First I watched the trailer. Then I read the book. Then I saw the movie. The super star: Michael Shuman. The hot plot: local investing.
The trailer was a talk on local and grassroots investing by Shuman last fall, hosted by The Local Crowd Monadnock. Inspired, I read Shuman's recent book Put Your Money Where Your Life Is.
This spring, I attended Shuman's first “movie,” a four-week workshop. My experience only got better and better, especially since I started out with a level of interest in investing comparable to, say, gathering information for my taxes. Necessary, but painful.
Then, as my level of knowledge about investing was even more pitiful than my level of interest, I braced myself for some good old patronizing disbelief from the experts: You don't understand how stocks and bonds work? You don't automatically compute rates of return? You've never heard of a solo 401K or a self-directed IRA? You don't even get the big deal about retirement funds? What planet do you live on?
I live on a farm planet. A small farm planet.
My fellow and I farm here in southwestern NH, growing three acres of vegetables biodynamically, working with draft horses, for our 60-member CSA garden. We also sell produce at a local farmers' market. We have been making our living as farmers for over twenty years, not an easy task, but one made possible in part by a thrifty budget and by friends, neighbors, and local vegetable- lovers.
Maybe someone loans us a truck, or barters plumbing or farrier work, or helps us set up our website.

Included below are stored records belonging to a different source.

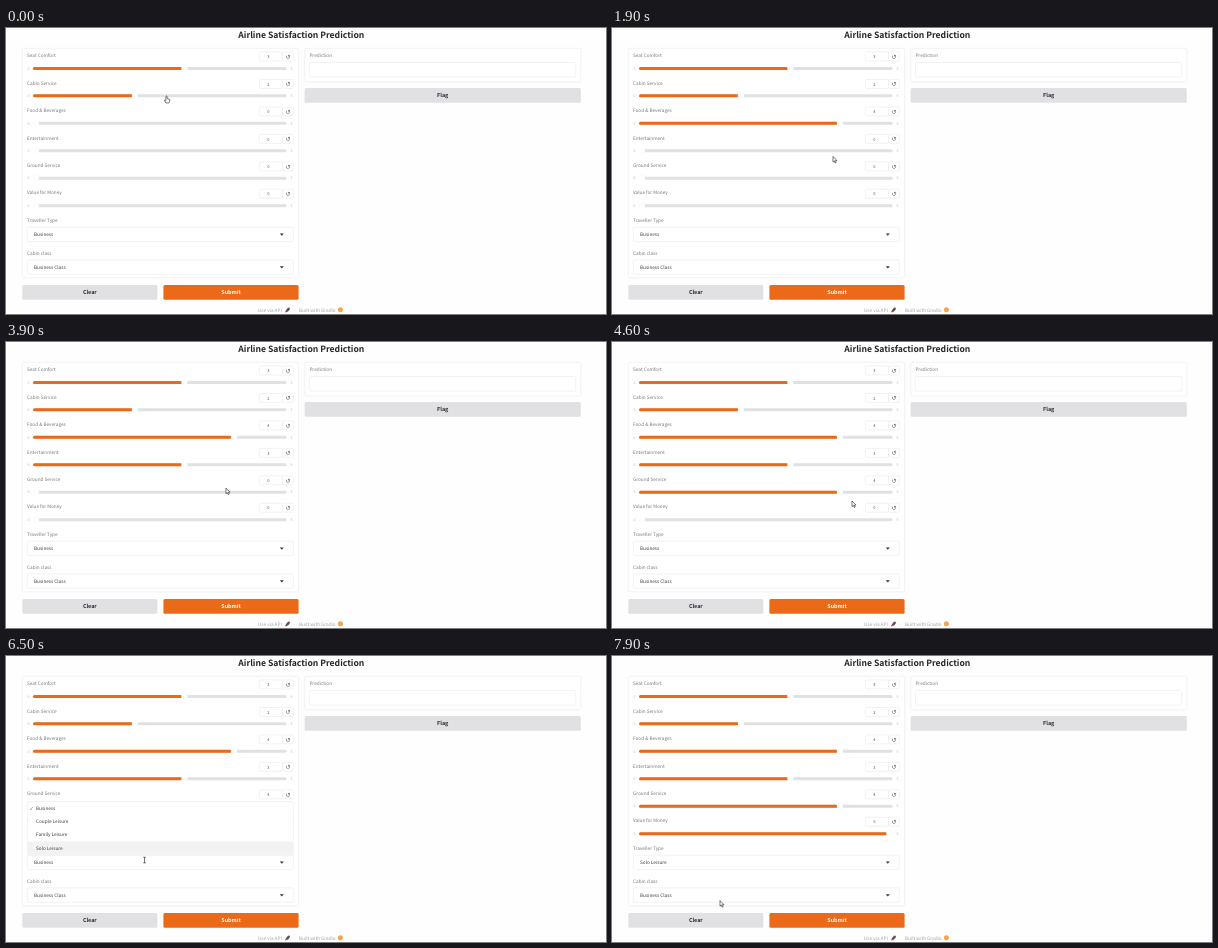
Write an HTML page that moves like this. It is 600 px wide and 286 px high and loops after 8 s.

```html
<!DOCTYPE html>
<html lang="en">
<head>
<meta charset="utf-8">
<title>Airline Satisfaction Prediction</title>
<style>
  html, body { margin: 0; width: 100%; height: 100%; overflow: hidden; background: #fefefe; }
  svg { display: block; width: 600px; height: 286px; }
  text {
    font: 4.7px "Noto Sans CJK JP", "Noto Sans CJK SC", "Noto Sans", sans-serif;
    fill: #77777c; text-rendering: geometricPrecision;
  }
  text.title { font-size: 8.6px; font-weight: 600; fill: #26262b; }
  text.button { font-size: 5.4px; font-weight: 600; fill: #2b2b30; }
  text.value { fill: #3c3c42; }
  text.number { font-size: 4px; fill: #55555a; }
  text.limit { font-size: 3.6px; fill: #b0b0b4; }
  text.foot { fill: #a2a2a8; }
  text.icon { font: 6px "DejaVu Sans", sans-serif; fill: #55555a; }
  .middle { text-anchor: middle; }
  .box { fill: #fff; stroke: #e9e9eb; stroke-width: .6; }
</style>
</head>
<body>
<svg id="stage" viewBox="0 0 600 286"></svg>
<script>
const LOOP = 8000;
const ORANGE = '#ea6a1a';
const stage = document.getElementById('stage');

function add(name, attrs, parent = stage) {
  const node = document.createElementNS('http://www.w3.org/2000/svg', name);
  for (const key in attrs) node.setAttribute(key, attrs[key]);
  return parent.appendChild(node);
}

function write(x, y, content, cls = '', parent = stage) {
  const node = add('text', { x, y, class: cls }, parent);
  node.textContent = content;
  return node;
}

function rect(x, y, width, height, attrs, parent = stage) {
  return add('rect', { x, y, width, height, rx: 1.5, ...attrs }, parent);
}

const box = (x, y, w, h) => rect(x, y, w, h, { class: 'box' });

function button(x, y, w, h, label, fill, ink) {
  rect(x, y, w, h, { fill });
  const node = write(x + w / 2, y + h / 2 + 2, label, 'button middle');
  if (ink) node.style.fill = ink;
}

function dropdown(y, label, value) {
  write(21, y - 5.2, label);
  box(21.3, y, 266, 14.4);
  add('path', { d: `M273.8 ${y + 6.4}h4l-2 2.2z`, fill: '#333' });
  return write(28, y + 9.2, value, 'value');
}

// Static layout
write(295.3, 10.3, 'Airline Satisfaction Prediction', 'title middle');
box(16.3, 20.3, 276.4, 229.6);
box(298.8, 20.3, 276, 33.6);
write(303.4, 29.1, 'Prediction');
box(303.4, 34.5, 266.4, 14.6);
button(298.6, 60, 276.2, 14.7, 'Flag', '#e1e1e3');
button(16.3, 257, 135, 14.7, 'Clear', '#e1e1e3');
button(157.4, 257, 135.2, 14.7, 'Submit', ORANGE, '#fff');

write(252, 283.6, 'Use via API', 'foot');
add('ellipse', { cx: 281.8, cy: 281.8, rx: 2.7, ry: 1.3, fill: '#6b4a48', transform: 'rotate(-45 281.8 281.8)' });
add('circle', { cx: 279.8, cy: 283.7, r: .8, fill: '#e2603c' });
write(288, 283.6, '·', 'foot middle');
write(293, 283.6, 'Built with Gradio', 'foot');
add('circle', { cx: 334.4, cy: 281.8, r: 2.5, fill: '#f6a44c' });

// Sliders: label, value before, value after, time of the click
const sliders = [
  ['Seat Comfort', 3], ['Cabin Service', 2],
  ['Food & Beverages', 0, 4, 800], ['Entertainment', 0, 3, 3400],
  ['Ground Service', 0, 4, 4100], ['Value for Money', 0, 5, 5200]
].map(([label, from, to = from, at = 0], i) => {
  const y = 40.4 + i * 27.45;
  write(21, y - 11.2, label);
  box(253.4, y - 16.4, 23.2, 9);
  box(276.6, y - 16.4, 10.8, 9);
  write(279.6, y - 9.7, '↺', 'icon');
  write(22.6, y + 1.2, '0', 'limit middle');
  write(285.6, y + 1.2, '5', 'limit middle');
  rect(27, y - 1.5, 253.6, 3, { fill: '#e1e1e3' });
  return {
    y, from, to, at,
    number: write(262.4, y - 10.2, '', 'number middle'),
    fill: rect(27, y - 1.5, 0, 3, { fill: ORANGE }),
    thumb: add('circle', { cy: y, r: 3, fill: '#fff', stroke: '#f0f0f0', 'stroke-width': .3 })
  };
});

const traveller = dropdown(199.2, 'Traveller Type', '');
dropdown(231.9, 'Cabin class', 'Business Class');

// Option list that opens upwards
const menu = add('g', {});
rect(21.3, 145.6, 266, 53.4, { class: 'box' }, menu);
const hover = rect(21.6, 0, 265.4, 13.2, { fill: '#f2f2f3' }, menu);
write(24, 154, '✓', 'value', menu).style.fontSize = '4px';
['Business', 'Couple Leisure', 'Family Leisure', 'Solo Leisure'].forEach(
  (option, i) => write(30, 154 + i * 13.2, option, 'value', menu));

// Pointer shapes, each with its hot spot at the origin
const outline = { fill: '#fff', stroke: '#222', 'stroke-width': .6, 'stroke-linejoin': 'round' };
const pointers = {
  arrow: add('path', { d: 'M0 0V5.6L1.3 4.4L2.2 6.5L3.2 6L2.3 4.1H4z', ...outline }),
  hand: add('path', { d: 'M-.6 .3Q0-.4 .6 .3V2.6L3.2 3.3V5.2L2.4 7H-.6L-2.3 4.3Q-2 3.4-.6 4.4z', ...outline }),
  beam: add('path', { d: 'M-1.2-2.8H1.2M0-2.8V2.8M-1.2 2.8H1.2', fill: 'none', stroke: '#333', 'stroke-width': .7 })
};

// Pointer path: time, x, y
const path = [
  [0, 160.5, 68], [200, 168, 75], [700, 225, 94.5], [1100, 225, 95], [1900, 221, 128.5],
  [2500, 197, 126], [3100, 177, 119.3], [3300, 177.5, 122], [3550, 177.5, 122],
  [4000, 226, 149.5], [4250, 226, 150], [4600, 240, 159], [5100, 275, 177],
  [5400, 275, 177], [6100, 143.5, 206], [6400, 143.5, 206], [6850, 105, 191],
  [7100, 104, 188.6], [7300, 104, 189], [7900, 108, 244.6], [8000, 108, 244.6]
];
const MENU_OPEN = 6280, MENU_CLOSE = 6980, FADE = 200;
const clamp = v => Math.max(0, Math.min(1, v));

function pointerAt(t) {
  const i = path.findIndex(key => key[0] > t);
  const [t0, x0, y0] = path[i - 1], [t1, x1, y1] = path[i];
  const p = (t - t0) / (t1 - t0), e = p * p * (3 - 2 * p);
  return [x0 + (x1 - x0) * e, y0 + (y1 - y0) * e];
}

function pointerKind(x, y, menuOpen) {
  if (menuOpen && y > 146 && y < 199) return 'hand';
  if (x > 27 && x < 281 && sliders.some(s => Math.abs(s.y - y) < 2.3)) return 'hand';
  if (x > 21 && x < 288 && (y > 199 && y < 213.5 || y > 232 && y < 244)) return 'beam';
  return 'arrow';
}

function draw(t) {
  for (const s of sliders) {
    const value = t < s.at ? s.from : s.to;
    const x = 30 + value * 49.5;
    s.number.textContent = value;
    s.fill.setAttribute('width', value ? x - 29.5 : 0);
    s.thumb.setAttribute('cx', x);
  }

  const [x, y] = pointerAt(t);
  const shown = Math.min(clamp((t - MENU_OPEN) / FADE), clamp(1 - (t - MENU_CLOSE) / FADE));
  menu.setAttribute('opacity', shown);
  menu.setAttribute('transform', `translate(0 ${(1 - shown) * 1.5})`);
  const row = Math.floor((y - 145.9) / 13.2);
  hover.setAttribute('y', 145.9 + Math.min(3, Math.max(0, row)) * 13.2);
  traveller.textContent = t < MENU_CLOSE ? 'Business' : 'Solo Leisure';

  const kind = pointerKind(x, y, t >= MENU_OPEN && t < MENU_CLOSE);
  for (const name in pointers) {
    pointers[name].setAttribute('visibility', name === kind ? 'visible' : 'hidden');
  }
  pointers[kind].setAttribute('transform', `translate(${x} ${y})`);
}

const start = performance.now();
function tick() {
  draw((performance.now() - start) % LOOP);
  requestAnimationFrame(tick);
}
tick();
</script>
</body>
</html>
```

Someone helps us get the hay in before the rain, or helps us get our naughty horses back in the pasture after a jaunt around the neighborhood. Someone picks up our daughter after school, or makes us a surprise meal. Lots of someones sign up for shares of produce, or buy vegetables at our market stand. Both our farm economics and our quality of life depend on the community.
But now that we two farmers and our four workhorses are nearing our mid-fifties, we notice that a hard day in the field is a little more daunting than it used to be. How can we continue to live and work on a tight budget, on our farm, before and during retirement, and do it with care for our local community, which also cares for us?
Enter Michael Shuman. His dry wit and kind, down-to-earth manner, combined with his expertise in local investing, made for a pleasant surprise. (Turns out investing talk isn't nearly as painful as the taxes. It can actually be kind of interesting!)
Shuman gave an entirely digestible overview of investing in general, followed by a picture of the giant corporate investing world. Next was the welcome news of the range of possible local, grassroots investments: from paying off your credit cards to installing energy-saving devices in your home, from crowdfunding to municipal bonds, from helping friends or family expand a small business to investing in a company such as Equal Exchange, with its fair trade coffee and chocolate, which assists the small farmers who are our global neighbors.
My favorite part of the workshop was learning about people all over the country who are investing in their communities in all kinds of ways, from small farms and solar panels and affordable housing to co-ops and local restaurants and community loan funds.
In Port Townsend, Washington, there's the community-owned Quimper Mercantile, a department store started by community members because there was no place in town to shop.
In Ann Arbor, Michigan, there's Zingerman's Deli, whose owners wanted to expand, but not become a chain. Instead of going wide, they went deep, by looking closely at what came into and out of the deli. Now there are around a dozen small businesses in Ann Arbor connected with the deli, including a bakehouse, a coffee roasting company, a creamery, a restaurant, and a fancy cake business.
In my own state of New Hampshire, there's the New Hampshire Community Loan Fund (homes, farms, food, small businesses!). People all over are investing in local economies, ecologies, and racial and social equity, all of which builds stronger, healthier, and more secure and vibrant communities.
Gee, it's enough to make a farmer want to save a little money and make a local, grassroots investment (even if it's at the hundred dollar level!). After all, we love community. We love small. We love local. We love sustainable. We love grass, and we love roots.
Our four work horses agree completely. In fact, they may be wondering right now why a farmer is writing about local investing this time of year. Shouldn't you be fixing the fence? So we can go out to pasture? And eat the local grass? Come on now, farmer.
Originally published in the Monadnock Shopper News, June 2 - June 8, 2021
The Local Crowd Monadnock - Mailing Address: 63 Emerald St. #114, Keene, NH 03431